From Rebecca Diamond:
ABSTRACT: From 1980 to 2000, the substantial rise in the U.S. college-high school graduate wage gap coincided with an increase in geographic sorting as college graduates increasingly concentrated in high wage, high rent metropolitan areas, relative to lower skill workers. The increase in wage inequality may not reflect a similar increase in well-being inequality because high and low skill workers increasingly paid different housing costs and consumed different local amenities. This paper examines the determinants and welfare implications of the increased geographic skill sorting. I estimate a structural spatial equilibrium model of local labor demand, housing supply, labor supply, and amenity levels. The model allows local amenity and productivity levels to endogenously respond to a city’s skill-mix. I identify the model parameters using local labor demand changes driven by variation in cities-industry mixes and interactions of these labor demand shocks with determinants of housing supply (land use regulations and land availability). The GMM estimates indicate that cross-city changes in firms’ demands for high and low skill labor were the underlying forces of the increase in geographic skill sorting. An increase in labor demand for college relative to non-college workers increases a city’s college employment share, which then endogenously raises the local productivity of all workers and improves local amenities. Local wage and amenity growth generates in-migration, driving up rents. My estimates show that low skill workers are less willing to pay high housing costs to live in high-amenity cities, leading them to elect more affordable, low-amenity cities.

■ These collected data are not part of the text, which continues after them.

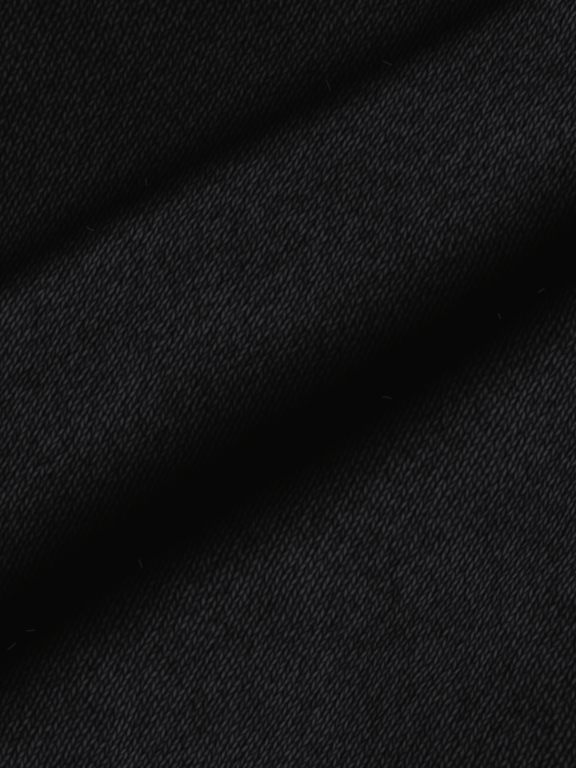
This texture is drawn by a Shadertoy shader. Its source:

```glsl
const vec3 SHADOW = vec3(0.018, 0.018, 0.015);
const vec3 CHARCOAL = vec3(0.105, 0.100, 0.106);
const vec3 SHEEN = vec3(0.185, 0.185, 0.198);
const vec2 STITCH_SIZE = vec2(0.0095, 0.0145);
const float WALE_ANGLE = 1.05;

float hash(vec2 p) {
    return fract(sin(dot(p, vec2(127.1, 311.7))) * 43758.5453);
}

float noise(vec2 p) {
    vec2 i = floor(p), f = fract(p);
    f = f * f * (3.0 - 2.0 * f);
    return mix(mix(hash(i), hash(i + vec2(1, 0)), f.x),
               mix(hash(i + vec2(0, 1)), hash(i + vec2(1, 1)), f.x), f.y);
}

vec2 rotate(vec2 p, float a) {
    return vec2(cos(a) * p.x + sin(a) * p.y, cos(a) * p.y - sin(a) * p.x);
}

float lowerCrease(float x) { return 0.196 + 0.67 * x + 0.008 * sin(7.0 * x); }
float upperCrease(float x) { return 0.856 + 0.56 * x + 0.006 * sin(6.0 * x); }

// Fold coordinate: 0 on the lower crease, 1 on the upper one
float foldPosition(vec2 p) {
    float low = lowerCrease(p.x);
    return (p.y - low) / (upperCrease(p.x) - low);
}

// Soft light over the three folds
float foldLight(float t) {
    float front = smoothstep(0.0, -0.30, t) * mix(1.0, 0.82, smoothstep(-0.7, -1.4, t));
    float middle = smoothstep(0.10, 0.48, t) * (1.0 - 0.9 * smoothstep(0.88, 1.01, t));
    float back = 0.50 * smoothstep(0.99, 1.16, t);
    return front + middle + back;
}

// Staggered knit loops, leaning alternately left and right
float knit(vec2 q) {
    float column = floor(q.x), strand = 0.0;
    for (int i = -1; i <= 1; i++) {
        float c = column + float(i);
        float y = q.y - 0.35 * c;
        float lean = mod(c, 2.0) < 0.5 ? 0.32 : -0.20;
        for (int j = -1; j <= 1; j++) {
            vec2 id = vec2(c, floor(y) + float(j));
            vec2 jitter = vec2(hash(id), hash(id + 37.0)) - 0.5;
            vec2 d = vec2(q.x - c, y - id.y) - 0.5 - 0.22 * jitter;
            d.x -= (lean + 0.2 * jitter.y) * d.y;
            float body = exp(-d.x * d.x / 0.10 - d.y * d.y / 0.30);
            strand = max(strand, body * mix(0.65, 1.25, hash(id + 71.0)));
        }
    }
    return strand;
}

// Short curved hair centred on the origin
float hair(vec2 p, float size, float bend, float pixel) {
    float d = abs(p.y - bend * p.x * p.x);
    float line = 1.0 - smoothstep(0.0003, 0.0008 + pixel, d);
    return line * (1.0 - smoothstep(0.6 * size, size, abs(p.x)));
}

float lint(vec2 p, float pixel) {
    float sum = 0.0;
    for (int i = 0; i < 12; i++) {
        vec2 seed = vec2(float(i), 5.0);
        float x = hash(seed);
        float y = i % 2 == 0 ? lowerCrease(x) : upperCrease(x);
        vec2 local = p - vec2(x, y + 0.03 * (hash(seed + 3.0) - 0.5));
        local = rotate(local, 6.28 * hash(seed + 9.0));
        float size = mix(0.005, 0.013, hash(seed + 13.0));
        sum += hair(local, size, 35.0 * (hash(seed + 17.0) - 0.3), pixel);
    }
    return min(sum, 1.0);
}

vec3 clothColor(float tone) {
    vec3 color = mix(SHADOW, CHARCOAL, clamp(tone * 2.0, 0.0, 1.0));
    return mix(color, SHEEN, clamp(tone * 2.0 - 1.0, 0.0, 1.2));
}

void mainImage(out vec4 fragColor, in vec2 fragCoord) {
    float pixel = 1.0 / iResolution.x;
    vec2 p = fragCoord * pixel;
    float t = foldPosition(p);

    // Fabric coordinates, bent by the folds and slightly uneven
    vec2 warp = vec2(noise(p * 16.0), noise(p * 16.0 + 50.0)) - 0.5;
    vec2 cloth = p + 0.006 * warp + vec2(0.018 * sin(4.0 * t), 0.0);
    vec2 alongWale = rotate(cloth, WALE_ANGLE);
    vec2 q = vec2(alongWale.y, alongWale.x) / STITCH_SIZE;

    // Yarn fuzz and broad unevenness
    float fuzz = noise(q * vec2(3.2, 1.7) + 20.0) - 0.5;
    float patches = 0.90 + 0.24 * noise(p * 9.0 + 8.0);
    float weave = 0.10 + 0.80 * knit(q) + 0.22 * fuzz;

    float light = foldLight(t) * patches;
    float tone = 0.06 + light * max(weave, 0.0);
    tone += 0.35 * lint(p, pixel);
    fragColor = vec4(clothColor(tone), 1.0);
}
```
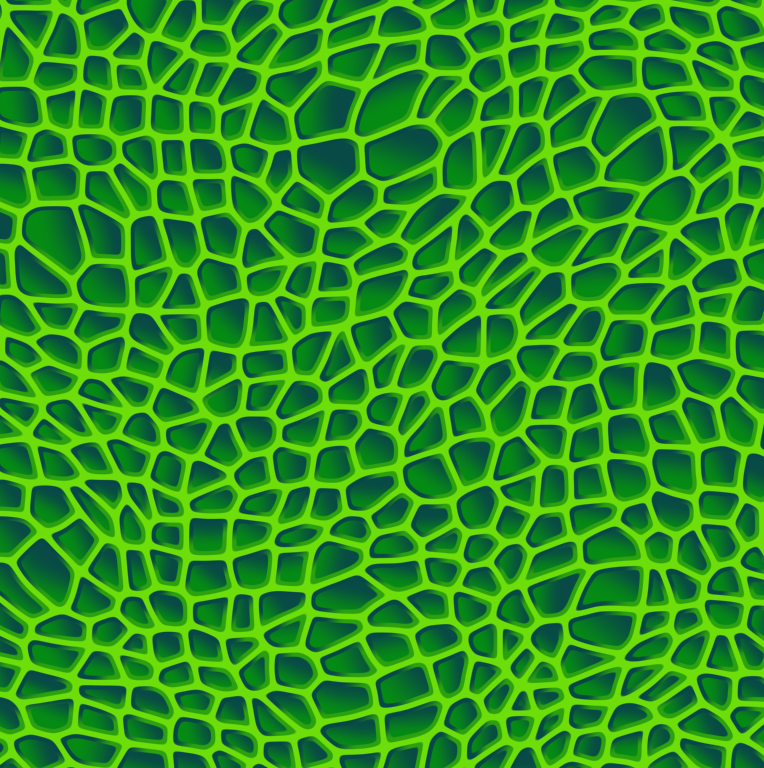
This pattern is drawn by a Shadertoy shader. Its source:

```glsl
// Reptile hide: a warped Voronoi net of bright seams around rounded scales.
// Each scale has a bevelled rim and a diagonal gradient inside; the seam width
// stays even because edge distances are measured through the warp's Jacobian.

const vec3 SEAM = vec3(0.43, 0.87, 0.04);
const vec3 RIM_LIGHT = vec3(0.17, 0.63, 0.06);
const vec3 RIM_DARK = vec3(0.03, 0.28, 0.28);
const vec3 SCALE_LIGHT = vec3(0.02, 0.54, 0.08);
const vec3 SCALE_DARK = vec3(0.03, 0.29, 0.27);

const vec2 CELLS = vec2(18.5, 21.0);  // scales across the canvas
const float JITTER = 0.72;
const float SEAM_HALF = 0.0036;
const float RIM_WIDTH = 0.0053;
const float ROUNDING = 0.0025;

// Centre and radius of the areas with large scales
const vec3 BULGES[6] = vec3[6](
    vec3(0.50, 0.85, 0.14), vec3(0.48, 0.13, 0.14), vec3(0.05, 0.27, 0.11),
    vec3(0.81, 0.83, 0.11), vec3(0.78, 0.20, 0.09), vec3(0.08, 0.68, 0.11));

vec2 hash2(vec2 p) {
    vec2 s = vec2(dot(p, vec2(127.1, 311.7)), dot(p, vec2(269.5, 183.3)));
    return fract(sin(s) * 43758.545);
}

vec2 noise2(vec2 p) {
    vec2 i = floor(p), f = fract(p);
    f = f * f * (3.0 - 2.0 * f);
    vec2 low = mix(hash2(i), hash2(i + vec2(1, 0)), f.x);
    vec2 high = mix(hash2(i + vec2(0, 1)), hash2(i + vec2(1, 1)), f.x);
    return mix(low, high, f.y) - 0.5;
}

// Canvas position to cell grid: bent rows, swollen areas, wavy edges
vec2 warp(vec2 p) {
    vec2 q = p + 0.065 * noise2(p * 3.7 + 5.0) + 0.006 * noise2(p * 23.0);
    q.y += 0.045 * sin(5.0 * p.x);
    for (int i = 0; i < 6; i++) {
        vec2 away = p - BULGES[i].xy;
        float r = BULGES[i].z;
        q -= 0.42 * away * exp(-dot(away, away) / (r * r));
    }
    return q * CELLS;
}

vec2 site(vec2 cell) {
    return cell + 0.5 + JITTER * (hash2(cell) - 0.5);
}

vec2 nearestCell(vec2 q) {
    vec2 base = floor(q), best = base;
    float bestDist = 1e3;
    for (int y = -1; y <= 1; y++)
    for (int x = -1; x <= 1; x++) {
        vec2 cell = base + vec2(x, y);
        vec2 d = site(cell) - q;
        if (dot(d, d) < bestDist) {
            bestDist = dot(d, d);
            best = cell;
        }
    }
    return best;
}

// Smooth minimum of the distances to all cell edges, in canvas units
float edgeDistance(vec2 q, vec2 cell, mat2 jacobian) {
    vec2 own = site(cell);
    float sum = 0.0;
    for (int y = -2; y <= 2; y++)
    for (int x = -2; x <= 2; x++) {
        if (x == 0 && y == 0) continue;
        vec2 other = site(cell + vec2(x, y));
        vec2 normal = normalize(other - own);
        float d = dot(0.5 * (own + other) - q, normal);
        d /= length(normal * jacobian);
        sum += exp(-d / ROUNDING);
    }
    return -ROUNDING * log(sum);
}

vec2 direction(float angle) {
    return vec2(cos(angle), sin(angle));
}

// Colour of one scale from its local position and depth below the seam
vec3 scaleColor(vec2 local, vec2 rnd, float depth, float aa) {
    float rimLight = dot(local, direction(-0.7 + 1.3 * (rnd.x - 0.5)));
    vec3 rim = mix(RIM_DARK, RIM_LIGHT, smoothstep(-0.26, 0.16, rimLight));
    float shade = dot(local, direction(0.7 + 1.6 * (rnd.y - 0.5)));
    vec3 inner = mix(SCALE_LIGHT, SCALE_DARK, smoothstep(-0.36, 0.40, shade));
    return mix(rim, inner, smoothstep(-aa, aa, depth - RIM_WIDTH));
}

void mainImage(out vec4 fragColor, in vec2 fragCoord) {
    vec2 p = fragCoord / iResolution.y;
    float aa = 0.8 / iResolution.y;

    // Local stretch of the warp
    const float STEP = 0.001;
    vec2 q = warp(p);
    mat2 jacobian = mat2(warp(p + vec2(STEP, 0)) - q,
                         warp(p + vec2(0, STEP)) - q) / STEP;

    vec2 cell = nearestCell(q);
    float depth = edgeDistance(q, cell, jacobian) - SEAM_HALF;

    // Scales over the seam colour
    vec3 scale = scaleColor(q - site(cell), hash2(cell + 37.0), depth, aa);
    fragColor = vec4(mix(SEAM, scale, smoothstep(-aa, aa, depth)), 1.0);
}
```
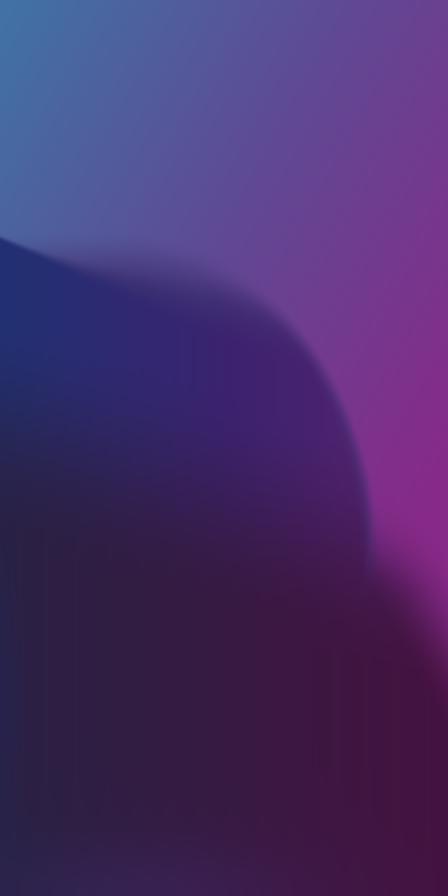
Reproduce this background procedurally as a WebGL 2 fragment shader.

```glsl
#version 300 es
precision highp float;
// A soft dark hill, veiled along its crest, under a blue to magenta sky.
// Diagonal color ramps fill sky and hill; an elliptic dome, a curved fold
// and a sloping foot give the masks that blend them together.

uniform vec2 u_resolution;
out vec4 fragColor;

const vec3 SKY_BLUE = vec3(0.25, 0.45, 0.65);
const vec3 SKY_VIOLET = vec3(0.375, 0.285, 0.58);
const vec3 SKY_MAGENTA = vec3(0.53, 0.16, 0.53);
const vec3 VEIL = vec3(0.25, 0.20, 0.45);

// Three-color ramp over t in 0..1
vec3 ramp(vec3 a, vec3 b, vec3 c, float t) {
    t = clamp(t, 0.0, 1.0) * 2.0;
    return t < 1.0 ? mix(a, b, t) : mix(b, c, t - 1.0);
}

float glow(vec2 p, vec2 center, vec2 radius) {
    vec2 q = (p - center) / radius;
    return exp(-dot(q, q));
}

// Depth below a quarter ellipse, extended flat to the left and straight down
float domeDepth(vec2 p, vec2 center, vec2 radius) {
    vec2 q = max((p - center) / radius, 0.0);
    return (1.0 - length(q)) * mix(radius.y, radius.x, smoothstep(0.3, 1.0, q.x));
}

// Depth below a line through a point, with the given downward slope
float slopeDepth(vec2 p, vec2 origin, float slope) {
    vec2 d = p - origin;
    return -(d.y + slope * d.x) / sqrt(1.0 + slope * slope);
}

vec3 skyColor(vec2 p) {
    float diagonal = p.x + 0.55 * (1.0 - p.y);
    return ramp(SKY_BLUE, SKY_VIOLET, SKY_MAGENTA, diagonal / 0.79);
}

vec3 hillColor(vec2 p) {
    float across = p.x * 2.0;
    vec3 upper = ramp(vec3(0.13, 0.19, 0.45), vec3(0.23, 0.135, 0.435),
                      vec3(0.36, 0.13, 0.43), across);
    vec3 lower = ramp(vec3(0.16, 0.13, 0.265), vec3(0.215, 0.10, 0.255),
                      vec3(0.27, 0.07, 0.25), across);
    float descent = 1.0 - p.y - 0.35 * p.x;
    vec3 color = mix(upper, lower, smoothstep(0.34, 0.60, descent));
    // Faint light along the bottom and the left side
    color += vec3(0.02, 0.02, 0.06) * glow(p, vec2(0.17, 0.0), vec2(0.18, 0.06));
    color += vec3(-0.01, 0.005, 0.03) * glow(p, vec2(0.0, 0.22), vec2(0.02, 0.16));
    return color;
}

void main() {
    // Canvas units: height 1, width 0.5
    vec2 p = gl_FragCoord.xy / u_resolution * vec2(0.5, 1.0);

    // The veil is wide on the crest and tightens down the right flank
    float dome = domeDepth(p, vec2(0.130, 0.362), vec2(0.294, 0.380));
    float flank = smoothstep(0.16, 0.39, p.x);
    float veil = smoothstep(-0.003, mix(0.065, 0.018, flank), dome);

    // The fold is crisp on the left and dissolves to the right
    float foldLine = 0.735 - 0.42 * p.x + 0.38 * p.x * p.x;
    float foldSoftness = mix(0.004, 0.045, smoothstep(0.0, 0.32, p.x));
    float fold = smoothstep(-foldSoftness, foldSoftness, foldLine - p.y);
    float rim = smoothstep(-0.002, mix(0.004, 0.022, smoothstep(0.0, 0.25, p.x)), dome);

    // Blurred foot of the hill, kept to the lower right
    float foot = smoothstep(-0.06, 0.04, slopeDepth(p, vec2(0.43, 0.362), 1.85) + 0.015);
    foot *= 1.0 - smoothstep(0.33, 0.46, p.y);

    vec3 color = mix(skyColor(p), VEIL, veil * 0.9);
    color = mix(color, hillColor(p), max(fold * rim, foot));
    fragColor = vec4(color, 1.0);
}
```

I find that the combined effects of changes in cities, wages, rents, and endogenous amenities increased well-being inequality between high school and college graduates by a signifcantly larger amount than would be suggested by the increase in the college wage gap alone.